Under the premise of major changes in the scale of cities and architecture in the twentieth century, a broader view of Bigness is built up in the field of urban architecture. Under the philosophical guidance of the coincidence of opposites, the idea of Bigness establishes new internal connections among elements through a structured process, completes the toleration and acceptance of differentiated fragments, and realizes the unity of complexity and contradiction.
In the Scale of Nations
Following the Russo-Ottoman War of 1877–1878, the Russian Empire annexed the border town of Kars in the Ottoman Empire that was inhabited by, among others, Armenians and Greeks, as well as Muslims such as Kurdish and Karapapakh peoples. Kars and its surrounding region were to remain securely within the Russian Empire’s borders until World War I. During these forty years, the Kars region became a site of competing imperial and national aspirations. The Russian Empire developed its built environment for military and colonial purposes, and the history and culture of the region were researched by various scholars from the Russian Empire. A crucial part of the imperial interest was Nikolaĭ Yakovlevich Marr’s excavations of Ani, a historic city near Kars containing various structures that attest to the multi-ethnic and multiconfessional makeup of the South Caucasus, dating as far back as the fifth century.

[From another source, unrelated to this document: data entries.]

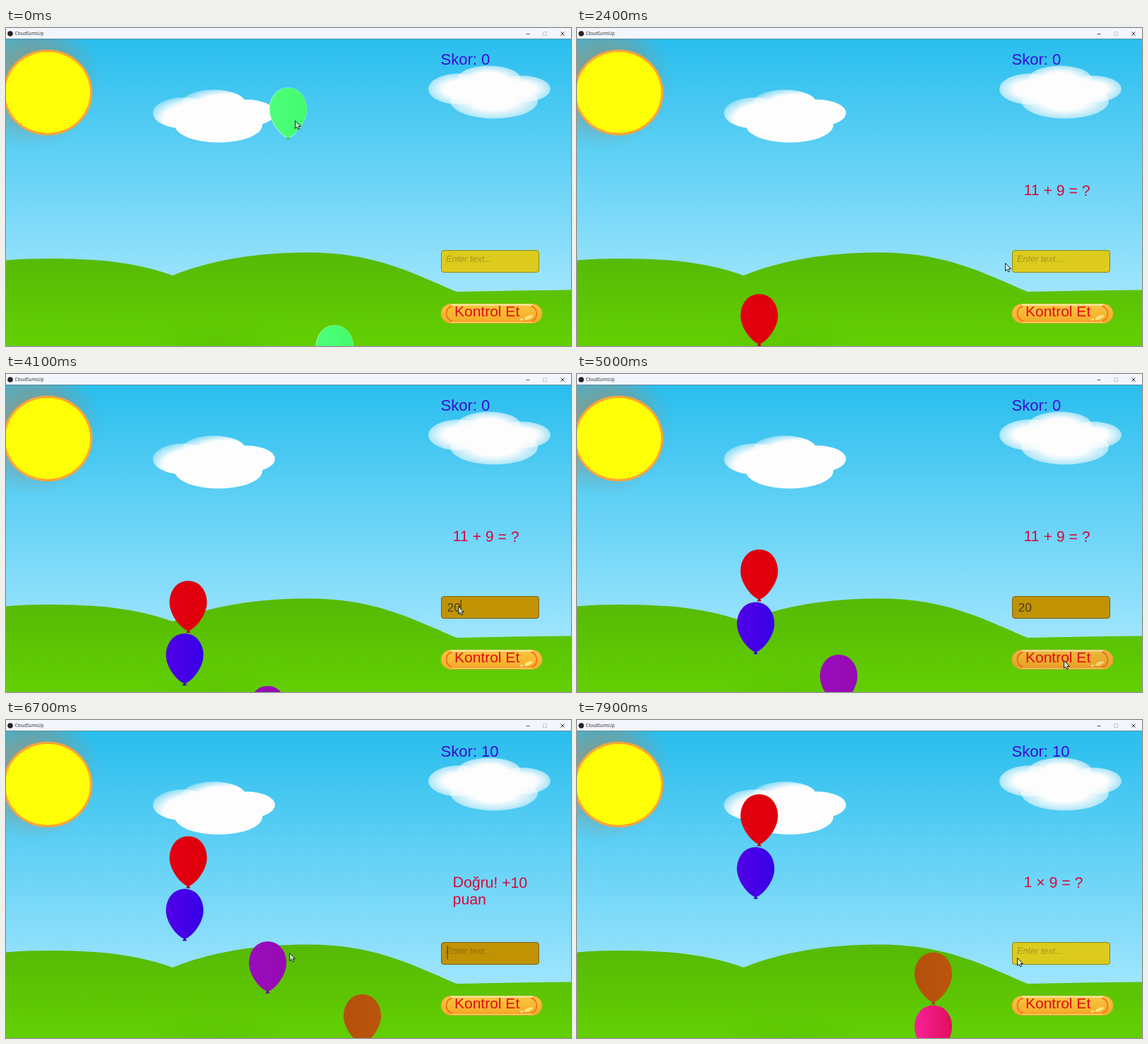
An HTML page with a canvas for the animation above (8 s loop, 800 by 451 pixels).

```html
<!DOCTYPE html>
<html lang="tr">
<head>
<meta charset="utf-8">
<title>CloudSumsUp</title>
<style>
html, body { margin: 0; width: 100%; height: 100%; overflow: hidden; background: #29bfef; }
canvas { display: block; }
</style>
</head>
<body>
<canvas id="stage" width="800" height="451"></canvas>
<script>
const ctx = document.getElementById('stage').getContext('2d');
const LOOP = 8, STEP = 0.1, SPEED = 49.45;
const SANS = '"Liberation Sans", Arial, sans-serif';

// x centre, top at t = 0, left and right colour, time it disappears
const balloons = [
  { x: 399.5, y: 84.7, c: ['#4dff7c', '#42fb6c'], end: 1.9, rim: true },
  { x: 465.5, y: 421.7, c: ['#4dff7c', '#42fb6c'], end: 1.5, rim: true },
  { x: 258, y: 496, c: ['#e00010', '#e0000a'] },
  { x: 253, y: 570.8, c: ['#5200e6', '#3600e8'] },
  { x: 370.5, y: 645.3, c: ['#9a0cbc', '#960ab2'], end: 7 },
  { x: 504.5, y: 720.2, c: ['#b4500c', '#bc540a'] },
  { x: 504.5, y: 795.2, c: ['#f8209a', '#e0105a'] }
];

// time, x, y of the pointer tip
const pointer = [
  [0, 409, 131], [0.3, 409, 131], [1.2, 465, 356], [1.4, 465, 374], [1.6, 465, 374],
  [2.4, 606, 333], [2.8, 640, 329], [4.3, 640, 329], [5, 689, 406], [5.8, 689, 406],
  [6.7, 401, 330], [6.9, 382, 338], [7.1, 382, 338], [7.9, 623, 337], [8, 623, 337]
];

function linear(x0, y0, x1, y1, ...stops) {
  const g = ctx.createLinearGradient(x0, y0, x1, y1);
  stops.forEach((c, i) => g.addColorStop(i / (stops.length - 1), c));
  return g;
}

function text(str, x, y, size, color, opt = {}) {
  ctx.save();
  ctx.translate(x, y);
  ctx.rotate(opt.turn || 0);
  ctx.font = `${opt.style || ''} ${size}px ${opt.family || SANS}`;
  ctx.fillStyle = color;
  ctx.fillText(str, 0, 0);
  ctx.restore();
}

function line(color, width, ...pts) {
  ctx.beginPath();
  for (const [x0, y0, x1, y1] of pts) {
    ctx.moveTo(x0, y0);
    ctx.lineTo(x1, y1);
  }
  ctx.strokeStyle = color;
  ctx.lineWidth = width;
  ctx.stroke();
}

function box(x, y, w, h, r) {
  ctx.beginPath();
  ctx.roundRect(x, y, w, h, r);
}

function oval(x, y, rx, ry, fill, turn = 0) {
  ctx.beginPath();
  ctx.ellipse(x, y, rx, ry, turn, 0, Math.PI * 2);
  ctx.fillStyle = fill;
  ctx.fill();
}

// Ellipse whose white thins out towards its edge
function puff(x, y, rx, ry, dx, dy, solid, edge) {
  ctx.save();
  ctx.translate(x, y);
  ctx.scale(rx, ry);
  const g = ctx.createRadialGradient(dx, dy, 0, dx, dy, 1 + Math.hypot(dx, dy));
  g.addColorStop(0, '#fdfdfd');
  g.addColorStop(solid, '#fdfdfd');
  g.addColorStop(1, `rgba(253,253,253,${edge})`);
  oval(0, 0, 1, 1, g);
  ctx.restore();
}

function cloud(x, y, soft) {
  const d = soft ? 0 : 0.4, s = soft ? 0.5 : 0.66, e = soft ? 0.55 : 0.35;
  puff(x + 43, y + 33, 43, 22, d, d, s, e);
  puff(x + 86, y + 19, 45, 19, d, d, s, e);
  puff(x + 132, y + 33, 41, 19, 0, 0, s, soft ? e : 1);
  puff(x + 93, y + 50, 62, 25, 0, 0, s, soft ? e : 1);
  puff(x + 88, y + 36, 58, 24, 0, 0, 0.6, 0);
}

function sun() {
  const g = ctx.createRadialGradient(36, 74, 30, 36, 74, 100);
  g.addColorStop(0, 'rgba(190,130,70,.55)');
  g.addColorStop(0.45, 'rgba(165,135,100,.36)');
  g.addColorStop(1, 'rgba(120,160,150,0)');
  ctx.fillStyle = g;
  ctx.fillRect(0, 16, 160, 190);
  oval(59, 91.5, 63.3, 60.8, '#ffa636');
  oval(59, 91.5, 60, 57.5, '#ffff08');
}

function hills() {
  ctx.fillStyle = linear(0, 318, 0, 451, '#56b905', '#5cc404', '#63d003');
  ctx.beginPath();
  ctx.moveTo(0, 329.5);
  ctx.bezierCurveTo(40, 326, 85, 326.5, 125, 329);
  ctx.bezierCurveTo(170, 332, 205, 340, 236, 351);
  ctx.bezierCurveTo(290, 329, 355, 318.5, 428, 318.5);
  ctx.bezierCurveTo(522, 318.5, 574, 347, 638, 374);
  ctx.bezierCurveTo(690, 373, 745, 372, 800, 371.5);
  ctx.lineTo(800, 451);
  ctx.lineTo(0, 451);
  ctx.fill();
  ctx.save();
  ctx.translate(300, 456);
  ctx.scale(1, 0.36);
  const g = ctx.createRadialGradient(0, 0, 20, 0, 0, 115);
  g.addColorStop(0, 'rgba(80,180,0,.3)');
  g.addColorStop(1, 'rgba(80,180,0,0)');
  oval(0, 0, 115, 115, g);
  ctx.restore();
}

function balloon(b, y) {
  ctx.save();
  ctx.translate(b.x, y);
  ctx.fillStyle = linear(-26, 0, 26, 0, ...b.c);
  ctx.beginPath();
  ctx.moveTo(0, 0);
  ctx.bezierCurveTo(16, 0, 26.5, 14, 26.5, 31);
  ctx.bezierCurveTo(26.5, 48, 11, 67, 1.5, 70.5);
  ctx.lineTo(-1.5, 70.5);
  ctx.bezierCurveTo(-11, 67, -26.5, 48, -26.5, 31);
  ctx.bezierCurveTo(-26.5, 14, -16, 0, 0, 0);
  ctx.fill();
  if (b.rim) {
    ctx.strokeStyle = linear(-26, 40, 22, 20, 'rgba(225,255,232,.8)', 'rgba(190,255,205,.3)');
    ctx.lineWidth = 1;
    ctx.stroke();
  }
  ctx.beginPath();
  ctx.moveTo(-1, 70);
  ctx.lineTo(1, 70);
  ctx.lineTo(3, 73.7);
  ctx.lineTo(-3, 73.7);
  ctx.fill();
  ctx.fillStyle = 'rgba(0,0,0,.18)';
  ctx.fill();
  ctx.restore();
}

function titleBar() {
  ctx.fillStyle = '#f3f6fc';
  ctx.fillRect(0, 0, 800, 15);
  ctx.fillStyle = '#5f8fa5';
  ctx.fillRect(0, 15, 800, 1);
  oval(6, 8, 3.8, 3.8, '#2a2226');
  text('CloudSumsUp', 12.5, 10.3, 6.2, '#222', { family: '"Open Sans", sans-serif' });
  line('#555', 1, [736.5, 8.5, 741.5, 8.5]);
  ctx.strokeStyle = '#c4c8cc';
  ctx.strokeRect(760.5, 5.5, 5, 5);
  line('#222', 1, [785.5, 5.5, 790.5, 10.5], [790.5, 5.5, 785.5, 10.5]);
}

function field(t) {
  const active = t >= 2.8 && t < 7;
  box(616.5, 315.5, 138, 31, 3.5);
  ctx.fillStyle = active ? '#c19304' : '#dccb1c';
  ctx.fill();
  ctx.strokeStyle = active ? '#7c5c08' : '#8f861a';
  ctx.lineWidth = 1;
  ctx.stroke();
  const typed = t >= 5.1 || t < 3.3 ? '' : t < 3.6 ? '2' : '20';
  if (typed) text(typed, 624.5, 336.5, 17.4, '#4a3a10');
  else text('Enter text...', 623, 331.5, 12.7, active ? '#8f6c08' : '#a3961a', { style: 'italic', turn: 0.006 });
  if (active && (t - 2.8 + 1.16) % 1.18 < 0.59) {
    const x = 625 + typed.length * 9.6;
    line('#3a3010', 1, [x, 320, x, 339.5]);
  }
}

function button(t) {
  const hover = t >= 4.9 && t < 6;
  box(616, 391.5, 143, 27, 13.5);
  ctx.fillStyle = linear(0, 391, 0, 419, '#fbc544', '#f8b832', '#f6a82a');
  ctx.fill();
  ctx.strokeStyle = '#f0a638';
  ctx.lineWidth = 1;
  ctx.stroke();
  line('#fdf0b0', 1.8, [630, 392.5, 745, 392.5]);
  line('#fbd878', 1.2, [630, 417.5, 745, 417.5]);
  ctx.strokeStyle = '#ef6a1c';
  ctx.lineWidth = 1.6;
  ctx.beginPath();
  ctx.ellipse(633, 405, 9.5, 10.5, 0, Math.PI * 0.55, Math.PI * 1.45);
  ctx.stroke();
  ctx.beginPath();
  ctx.ellipse(742, 405, 9.5, 10.5, 0, -Math.PI * 0.45, Math.PI * 0.45);
  ctx.stroke();
  line('#f39a28', 1, [632, 415.5, 742, 415.5]);
  oval(740, 410.5, 6.5, 2.4, '#ffe680', -0.4);
  oval(730, 413.5, 2.4, 1.3, '#ffe680', -0.3);
  if (hover) {
    box(616, 391.5, 143, 27, 13.5);
    ctx.fillStyle = 'rgba(90,60,20,.09)';
    ctx.fill();
  }
  text('Kontrol Et', 635, 409, 21, '#e00c10');
}

function message(t) {
  const put = (s, y) => text(s, 632.6, y, 21.2, '#d8063c', { turn: 0.012 });
  if (t >= 7) put('1 × 9 = ?', 237);
  else if (t >= 5.1) {
    put('Doğru! +10', 237);
    put('puan', 261);
  } else if (t >= 1.5) put('11 + 9 = ?', 237);
}

function cursor(t) {
  const i = Math.max(1, pointer.findIndex(p => p[0] > t));
  const [t0, x0, y0] = pointer[i - 1], [t1, x1, y1] = pointer[i];
  const u = (t - t0) / (t1 - t0), k = u * u * (3 - 2 * u);
  ctx.save();
  ctx.translate(x0 + (x1 - x0) * k + 0.5, y0 + (y1 - y0) * k + 0.5);
  ctx.beginPath();
  ctx.moveTo(0, 0);
  for (const [x, y] of [[0, 11], [2.5, 8.8], [4.3, 12.5], [6.2, 11.5], [4.6, 8], [8, 8]]) ctx.lineTo(x, y);
  ctx.closePath();
  ctx.fillStyle = 'rgba(225,242,235,.75)';
  ctx.fill();
  ctx.strokeStyle = '#1c2a2c';
  ctx.lineWidth = 1;
  ctx.stroke();
  ctx.restore();
}

function draw(t) {
  ctx.fillStyle = linear(0, 16, 0, 375, '#29beee', '#9fe5fd');
  ctx.fillRect(0, 0, 800, 451);
  sun();
  cloud(208, 87.5, false);
  cloud(598, 53.5, true);
  hills();
  for (const b of balloons) {
    const y = b.y - SPEED * t;
    if (y < 451 && !(t >= b.end)) balloon(b, y);
  }
  text('Skor: ' + (t >= 5.1 ? 10 : 0), 615.5, 52, 22, '#3a0cd2');
  message(t);
  field(t);
  button(t);
  titleBar();
  cursor(t);
}

const start = performance.now();
function frame() {
  const t = ((performance.now() - start) / 1000) % LOOP;
  draw(Math.floor(t / STEP + 1e-6) * STEP + 1e-6);
  requestAnimationFrame(frame);
}
frame();
</script>
</body>
</html>
```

Before archeological research was hindered by the start of World War I, linguist Marr worked together with many local architects, historians, and labourers on Ani, believing that such work should be conducted in collaboration with multi-disciplinary teams and various inhabitants of the region. Tʻoros Arutyunovich Tʻoramanyan (1864–1934), known as “the architect” by his co-workers on the excavation site, produced one of the earliest architectural theories regarding the region’s heritage. Working along with Tʻoramanyan in Ani, architect Nikolaĭ Gavrilovich Buniatov (or Buniatyan) (1884?–1943) produced many drawings and illustrations of Ani’s excavated buildings, most importantly building surveys. Furthermore, Nikolaĭ Mikhaĭlovich Tokarskiĭ (1892–1977) researched the extensive cave system underneath and around Ani and later wrote an architectural history of the region based on his experience in Ani.

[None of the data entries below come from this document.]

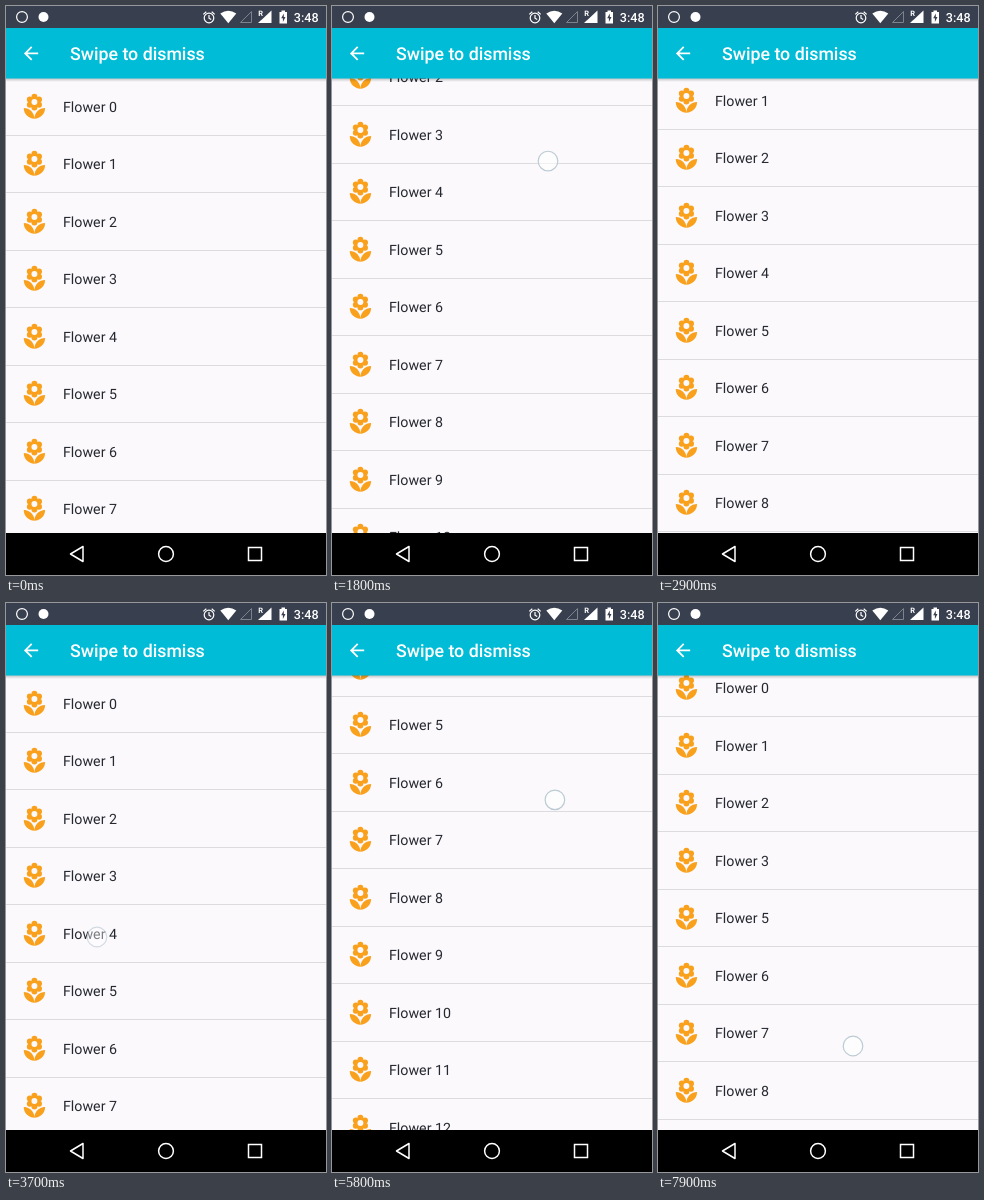
An HTML page for the animation above (8000 ms loop, 320 by 569 pixels).

```html
<!DOCTYPE html>
<html lang="en">
<head>
<meta charset="utf-8">
<title>Swipe to dismiss</title>
<style>
  html, body { margin: 0; width: 100%; height: 100%; overflow: hidden; background: #fbf9fc; }
  svg { display: block; width: 100vw; height: 100vh; }
  text { font-family: Roboto, "Noto Sans", sans-serif; text-rendering: geometricPrecision; }
  .label { font-size: 14.22px; fill: #26292f; }
  .title { font-size: 17.78px; font-weight: 500; fill: #fff; }
  .clock { font-size: 12.6px; font-weight: 500; fill: #fff; }
  .line { fill: none; stroke: #fff; stroke-width: 1.5; }
  .thin { stroke-width: 1.2; }
</style>
</head>
<body>
<svg viewBox="0 0 320 569" preserveAspectRatio="none">
  <defs>
    <linearGradient id="shade" x2="0" y2="1">
      <stop stop-color="#000" stop-opacity=".24"/>
      <stop offset="1" stop-color="#000" stop-opacity="0"/>
    </linearGradient>
    <g id="flower" fill="#f9a11d">
      <g id="petals">
        <circle cx="12" cy="3.5" r="2.5"/>
        <circle cx="8.1" cy="5.75" r="2.5"/>
        <circle cx="15.9" cy="5.75" r="2.5"/>
      </g>
      <use href="#petals" transform="matrix(1 0 0 -1 0 16)"/>
      <circle cx="12" cy="8" r="4"/>
      <circle cx="12" cy="8" r="2.5" fill="#fbf9fc"/>
      <path d="M12 22c5 0 9-4 9-9-5 0-9 4-9 9zM12 22c0-5-4-9-9-9 0 5 4 9 9 9z"/>
    </g>
  </defs>

  <rect width="320" height="569" fill="#fbf9fc"/>
  <g id="list"></g>

  <!-- app bar -->
  <rect y="72" width="320" height="4" fill="url(#shade)"/>
  <rect y="22" width="320" height="50.5" fill="#00bcd6"/>
  <path transform="translate(14.4 36.8) scale(.889)" fill="#fff"
    d="M20 11H7.83l5.59-5.59L12 4l-8 8 8 8 1.41-1.41L7.83 13H20z"/>
  <text class="title" x="64" y="54">Swipe to dismiss</text>

  <!-- status bar -->
  <rect width="320" height="22" fill="#383f4f"/>
  <circle class="line thin" cx="16" cy="11" r="5.4"/>
  <circle cx="37.5" cy="11" r="5" fill="#fff"/>
  <g class="line thin">
    <circle cx="203" cy="12" r="4.8"/>
    <path d="M203 9v3.2l2.2 1.4M197.3 8.4l3-2.6M208.7 8.4l-3-2.6"/>
  </g>
  <path d="M222.3 17.3L214.3 7.4Q222.3 2.2 230.3 7.4z" fill="#fff"/>
  <path d="M234.5 16.5H245.5V5.5z" fill="none" stroke="#7d838d"/>
  <path d="M252 17H265.500V4.500z" fill="#fff"/>
  <text x="252.3" y="9.8" font-size="7.5" font-weight="700" fill="#fff">R</text>
  <path d="M273.5 6h2V4.500h3.500V6h2v11.500h-7.500z" fill="#fff"/>
  <path d="M277.800 7.500l-2.600 4.800h1.700v3.600l2.600-4.900h-1.700z" fill="#383f4f"/>
  <text class="clock" x="287.8" y="15.8">3:48</text>

  <!-- navigation bar -->
  <rect y="527" width="320" height="42" fill="#000"/>
  <path class="line" d="M64.5 548L77 540.5V555.5z" stroke-linejoin="round"/>
  <circle class="line" cx="160" cy="548" r="7.4"/>
  <rect class="line" x="242.500" y="541.500" width="13" height="13"/>

  <circle id="finger" r="9.8" fill="#fff" fill-opacity=".6" stroke="#bccbd3" stroke-width="1.2"/>
</svg>
<script>
const LOOP = 8000, STEP = 100, WIDTH = 320, PITCH = 57.5, TOP = 72, ROWS = 20, SWIPED = 4;

const clamp = v => Math.min(1, Math.max(0, v));
const span = (t, from, to) => clamp((t - from) / (to - from));
const smooth = (t, from, to) => { const p = span(t, from, to); return p * p * (3 - 2 * p); };
const easeOut = (t, from, to) => 1 - (1 - span(t, from, to)) ** 2;

// A fling up and a drag back, then a longer drag that stops just short of the top.
const scrollAt = t => t < 5000
  ? 260 * (easeOut(t, 1600, 2200) - smooth(t, 2350, 3160))
  : 281 * smooth(t, 5400, 6000) - 265.5 * smooth(t, 6000, 6600);
const swipeAt = t => WIDTH * smooth(t, 3750, 4450);
const gapAt = t => smooth(t, 4400, 4800);

const touches = [
  { from: 1600, to: 2000, x: t => 207 + (t - 1600) * .045, y: t => 299.5 - scrollAt(t) },
  { from: 2400, to: 2900, x: t => 212 - (t - 2500) * .02, y: t => 409.5 - scrollAt(t) },
  { from: 3700, to: 4400, x: t => 91 + swipeAt(t), y: () => 334 },
  { from: 5400, to: 6600, x: t => 200 + scrollAt(t) * .11, y: t => 405 - scrollAt(t) },
  { from: 7700, to: 8200, x: () => 195, y: () => 443 }
];

const list = document.getElementById('list');
const finger = document.getElementById('finger');
list.innerHTML = Array.from({ length: ROWS }, (_, i) => `<g>
  <use href="#flower" transform="translate(14.2 14.6) scale(1.185)"/>
  <text class="label" x="57" y="34">Flower ${i}</text>
  <rect y="57" width="${WIDTH}" height="1" fill="#dcdbe0"/></g>`).join('');
const rows = [...list.children];

function draw(now) {
  const t = Math.floor(now % LOOP / STEP) * STEP;
  const scroll = scrollAt(t), swipe = swipeAt(t), gap = gapAt(t);
  rows.forEach((row, i) => {
    const slot = i > SWIPED ? i - gap : i;
    const y = Math.floor(TOP + slot * PITCH - scroll);
    row.setAttribute('transform', `translate(${i === SWIPED ? swipe : 0} ${y})`);
  });
  rows[SWIPED].setAttribute('opacity', 1 - swipe / WIDTH);

  const touch = touches.find(d => t >= d.from && t < d.to);
  finger.setAttribute('opacity', touch
    ? clamp(Math.min(t - touch.from + 100, touch.to - t) / 150) : 0);
  if (touch) finger.setAttribute('transform', `translate(${touch.x(t)} ${touch.y(t)})`);
}

const start = performance.now();
(function tick() {
  draw(performance.now() - start);
  requestAnimationFrame(tick);
})();
</script>
</body>
</html>
```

Although they mirrored a Western gaze upon the ruin, these scholars put forward alternative conceptualizations of the region’s architecture that were at times in conflict with academic and state discourses of identity and culture. I argue that the architectural heritage of the historical city of Ani provoked them to develop narratives of hybridity with which to interpret the histories and cultural productions of the diverse peoples of the South Caucasus. Together with Nikolaĭ Y. Marr, they strayed from prevailing scientific methodologies and created alternative theories that emphasized exchange, interconnectedness, and co-constituency. Often, their arguments relied on close inspection and reproduction of specific details of Ani’s ruins. These fragments of heritage, dwarfed by the universalizing concepts of empire and nation, became evidence both supporting and challenging emerging nationalisms in the region. This excavation traces how in the scale of the architectural fragment, nation-states are both made and undone.